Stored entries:

[Start of Attachment]

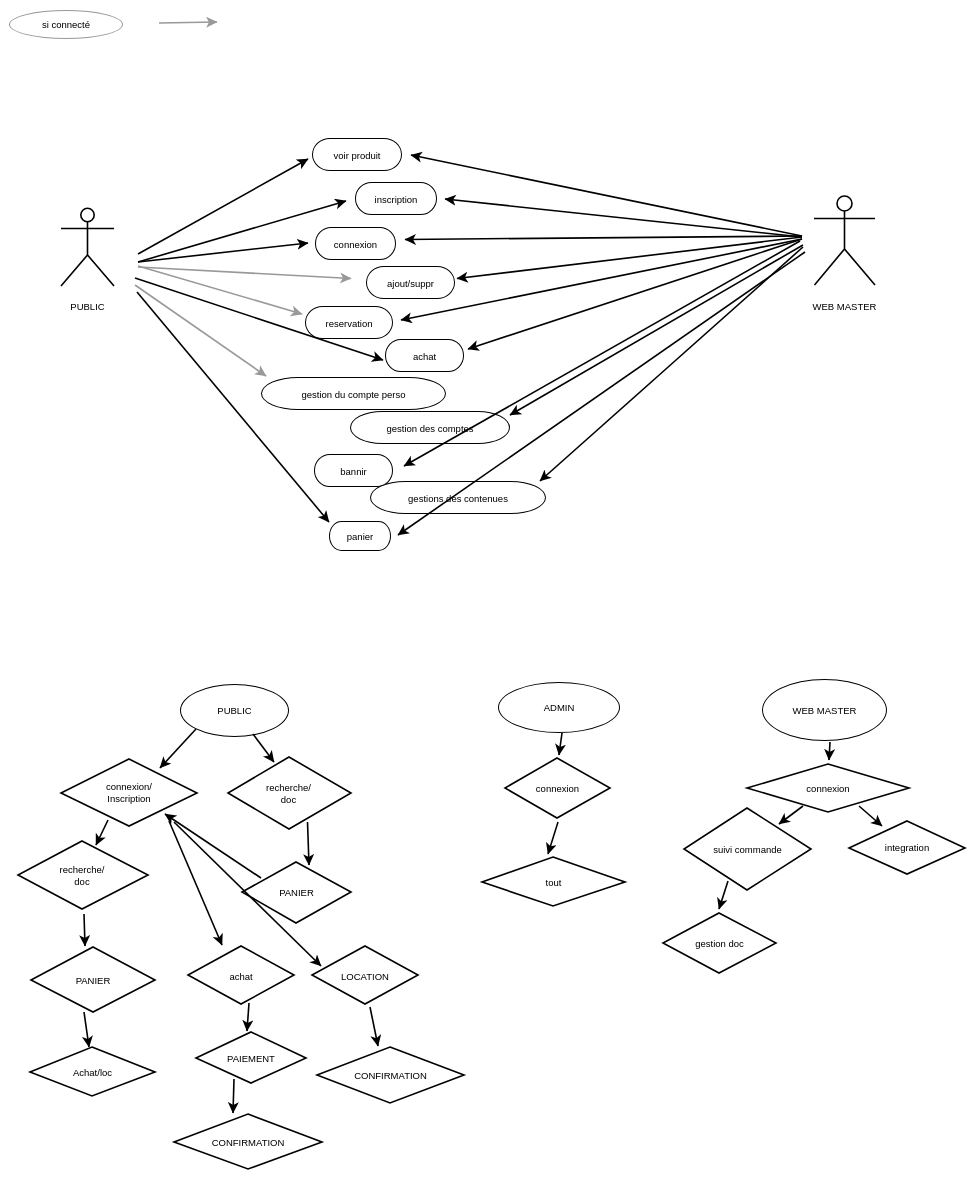
<!DOCTYPE html>
<html lang="fr">
<head>
<meta charset="utf-8">
<title>Cas d'utilisation et parcours</title>
<style>
:root { --ink: #000; --muted: #999; --paper: #fff; }
* { box-sizing: border-box; }
body { margin: 0; background: var(--paper); }
.diagram {
  position: relative; width: 974px; height: 1180px; overflow: hidden;
  background: var(--paper); color: var(--ink);
  font: 9.5px/12px "Liberation Sans", Arial, sans-serif;
}
.node {
  position: absolute; left: var(--x); top: var(--y); width: var(--w); height: var(--h);
  display: flex; align-items: center; justify-content: center;
  padding-top: 1px; text-align: center; white-space: nowrap;
}
.case, .role, .legend { border: 1.6px solid var(--ink); background: var(--paper); }
.case { border-radius: 20% / 50%; padding-top: 2px; }
.role, .legend { border-radius: 50%; }
.legend { border-color: var(--muted); }
.shapes, .links { position: absolute; left: 0; top: 0; }
.shapes { fill: none; stroke: var(--ink); stroke-width: 1.6; }
.links { stroke: var(--ink); stroke-width: 1.6; }
.links line { marker-end: url(#arrow); }
.links .muted { stroke: var(--muted); }
.links .muted line { marker-end: url(#arrow-muted); }
.head { fill: var(--ink); stroke: none; }
.head-muted { fill: var(--muted); stroke: none; }
</style>
</head>
<body>
<main class="diagram">

  <svg class="shapes" width="974" height="1180" viewBox="0 0 974 1180" aria-hidden="true">
    <g class="actor-public">
      <circle cx="87.5" cy="215" r="6.7"/>
      <path d="M87.5 222V255M61 228.5H114M61 286L87.5 255L114 286"/>
    </g>
    <g class="actor-web-master">
      <circle cx="844.5" cy="203.500" r="7.5"/>
      <path d="M844.5 211V249M814 218.500H875M814.500 285L844.5 249L875 285"/>
    </g>
    <g class="steps-public">
      <polygon points="129,759 197,793 129,826 61,793"/>
      <polygon points="289,757 351,793 289,829 228,793"/>
      <polygon points="82,841 148,875 82,909 18,875"/>
      <polygon points="296,862 351,892 296,923 242,892"/>
      <polygon points="93,947 155,980 93,1012 31,980"/>
      <polygon points="241,946 294,975 241,1004 188,975"/>
      <polygon points="365,946 418,975 365,1004 312,975"/>
      <polygon points="92,1047 155,1072 92,1096 30,1072"/>
      <polygon points="251,1032 306,1058 251,1083 196,1058"/>
      <polygon points="390,1047 464,1075 390,1103 317,1075"/>
      <polygon points="248,1114 322,1142 248,1169 174,1142"/>
    </g>
    <g class="steps-admin">
      <polygon points="557,758 610,788 557,818 505,788"/>
      <polygon points="553,857 625,882 553,906 482,882"/>
    </g>
    <g class="steps-web-master">
      <polygon points="828,764 909,788 828,812 747,788"/>
      <polygon points="747,808 811,849 747,890 684,849"/>
      <polygon points="907,821 965,848 907,874 849,848"/>
      <polygon points="719,913 776,943 719,973 663,943"/>
    </g>
  </svg>

  <div class="node legend" style="--x:9px;--y:10px;--w:114px;--h:29px">si connecté</div>

  <div class="node actor" style="--x:57px;--y:300px;--w:61px;--h:12px">PUBLIC</div>
  <div class="node actor" style="--x:804px;--y:300px;--w:81px;--h:12px">WEB MASTER</div>

  <div class="node case" style="--x:312px;--y:138px;--w:90px;--h:33px">voir produit</div>
  <div class="node case" style="--x:355px;--y:182px;--w:82px;--h:33px">inscription</div>
  <div class="node case" style="--x:315px;--y:227px;--w:81px;--h:33px">connexion</div>
  <div class="node case" style="--x:366px;--y:266px;--w:89px;--h:33px">ajout/suppr</div>
  <div class="node case" style="--x:305px;--y:306px;--w:88px;--h:33px">reservation</div>
  <div class="node case" style="--x:385px;--y:339px;--w:79px;--h:33px">achat</div>
  <div class="node case" style="--x:261px;--y:377px;--w:185px;--h:33px">gestion du compte perso</div>
  <div class="node case" style="--x:350px;--y:411px;--w:160px;--h:33px">gestion des comptes</div>
  <div class="node case" style="--x:314px;--y:454px;--w:79px;--h:33px">bannir</div>
  <div class="node case" style="--x:370px;--y:481px;--w:176px;--h:33px">gestions des contenues</div>
  <div class="node case" style="--x:329px;--y:521px;--w:62px;--h:30px">panier</div>

  <div class="node role" style="--x:180px;--y:684px;--w:109px;--h:53px">PUBLIC</div>
  <div class="node role" style="--x:498px;--y:682px;--w:122px;--h:51px">ADMIN</div>
  <div class="node role" style="--x:762px;--y:679px;--w:125px;--h:62px">WEB MASTER</div>

  <div class="node step" style="--x:61px;--y:759px;--w:136px;--h:67px">connexion/<br>Inscription</div>
  <div class="node step" style="--x:227px;--y:757px;--w:123px;--h:73px">recherche/<br>doc</div>
  <div class="node step" style="--x:17px;--y:841px;--w:130px;--h:69px">recherche/<br>doc</div>
  <div class="node step" style="--x:242px;--y:862px;--w:109px;--h:61px">PANIER</div>
  <div class="node step" style="--x:31px;--y:947px;--w:124px;--h:66px">PANIER</div>
  <div class="node step" style="--x:188px;--y:946px;--w:106px;--h:60px">achat</div>
  <div class="node step" style="--x:312px;--y:946px;--w:106px;--h:60px">LOCATION</div>
  <div class="node step" style="--x:30px;--y:1047px;--w:125px;--h:50px">Achat/loc</div>
  <div class="node step" style="--x:196px;--y:1032px;--w:110px;--h:52px">PAIEMENT</div>
  <div class="node step" style="--x:317px;--y:1047px;--w:147px;--h:57px">CONFIRMATION</div>
  <div class="node step" style="--x:174px;--y:1114px;--w:148px;--h:56px">CONFIRMATION</div>

  <div class="node step" style="--x:505px;--y:758px;--w:105px;--h:60px">connexion</div>
  <div class="node step" style="--x:482px;--y:857px;--w:143px;--h:50px">tout</div>

  <div class="node step" style="--x:747px;--y:764px;--w:162px;--h:49px">connexion</div>
  <div class="node step" style="--x:684px;--y:808px;--w:127px;--h:82px">suivi commande</div>
  <div class="node step" style="--x:849px;--y:821px;--w:116px;--h:53px">integration</div>
  <div class="node step" style="--x:663px;--y:913px;--w:113px;--h:60px">gestion doc</div>

  <svg class="links" width="974" height="1180" viewBox="0 0 974 1180" aria-hidden="true">
    <defs>
      <marker id="arrow" markerUnits="userSpaceOnUse" markerWidth="12" markerHeight="12" refX="11" refY="5.5" orient="auto">
        <path class="head" d="M11.500 5.500L0 0L3 5.500L0 11Z"/>
      </marker>
      <marker id="arrow-muted" markerUnits="userSpaceOnUse" markerWidth="12" markerHeight="12" refX="11" refY="5.5" orient="auto">
        <path class="head-muted" d="M11.500 5.500L0 0L3 5.500L0 11Z"/>
      </marker>
    </defs>
    <g class="muted">
      <line x1="159" y1="23" x2="217" y2="22"/>
      <line x1="138" y1="267" x2="351" y2="278.500"/>
      <line x1="138" y1="266" x2="302" y2="314"/>
      <line x1="135" y1="285" x2="266" y2="376"/>
    </g>
    <g class="from-public">
      <line x1="138" y1="254" x2="308" y2="159"/>
      <line x1="138" y1="262" x2="346" y2="201"/>
      <line x1="138" y1="262" x2="308" y2="243"/>
      <line x1="135" y1="278" x2="383" y2="360"/>
      <line x1="137" y1="292" x2="329" y2="522"/>
    </g>
    <g class="from-web-master">
      <line x1="802" y1="236" x2="411" y2="155"/>
      <line x1="802" y1="237" x2="445" y2="199"/>
      <line x1="802" y1="236" x2="405" y2="239.500"/>
      <line x1="802" y1="237" x2="457" y2="278.500"/>
      <line x1="802" y1="239" x2="401" y2="320"/>
      <line x1="802" y1="239" x2="468" y2="349"/>
      <line x1="803" y1="245" x2="510" y2="415"/>
      <line x1="800" y1="241" x2="404" y2="466"/>
      <line x1="803" y1="247" x2="540" y2="481"/>
      <line x1="805" y1="252" x2="398" y2="535"/>
    </g>
    <g class="flow-public">
      <line x1="196" y1="729" x2="160" y2="768"/>
      <line x1="253" y1="734" x2="274" y2="762"/>
      <line x1="108" y1="820" x2="96" y2="845"/>
      <line x1="307.500" y1="822" x2="309" y2="865"/>
      <line x1="84" y1="914" x2="85" y2="946"/>
      <line x1="84" y1="1012" x2="89" y2="1047"/>
      <line x1="261" y1="878" x2="165" y2="814"/>
      <line x1="169" y1="821" x2="222" y2="945"/>
      <line x1="174" y1="822" x2="321" y2="966"/>
      <line x1="249" y1="1003" x2="247" y2="1031"/>
      <line x1="370" y1="1007" x2="378" y2="1046"/>
      <line x1="234" y1="1079" x2="233" y2="1113"/>
    </g>
    <g class="flow-admin">
      <line x1="562" y1="733" x2="559" y2="755"/>
      <line x1="558" y1="822" x2="548" y2="854"/>
    </g>
    <g class="flow-web-master">
      <line x1="830" y1="742" x2="829" y2="760"/>
      <line x1="803" y1="806" x2="779" y2="824"/>
      <line x1="859" y1="806" x2="882" y2="826"/>
      <line x1="728" y1="881" x2="719" y2="909"/>
    </g>
  </svg>
</main>
</body>
</html>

[End of Attachment]

### [Work order]
Only the lines from the beginning of the records up to and including the line with "absolute; left: 0;" should appear, exactly as they are, and no pictures.

### [The answer]
<!DOCTYPE html>
<html lang="fr">
<head>
<meta charset="utf-8">
<title>Cas d'utilisation et parcours</title>
<style>
:root { --ink: #000; --muted: #999; --paper: #fff; }
* { box-sizing: border-box; }
body { margin: 0; background: var(--paper); }
.diagram {
  position: relative; width: 974px; height: 1180px; overflow: hidden;
  background: var(--paper); color: var(--ink);
  font: 9.5px/12px "Liberation Sans", Arial, sans-serif;
}
.node {
  position: absolute; left: var(--x); top: var(--y); width: var(--w); height: var(--h);
  display: flex; align-items: center; justify-content: center;
  padding-top: 1px; text-align: center; white-space: nowrap;
}
.case, .role, .legend { border: 1.6px solid var(--ink); background: var(--paper); }
.case { border-radius: 20% / 50%; padding-top: 2px; }
.role, .legend { border-radius: 50%; }
.legend { border-color: var(--muted); }
.shapes, .links { position: absolute; left: 0; top: 0; }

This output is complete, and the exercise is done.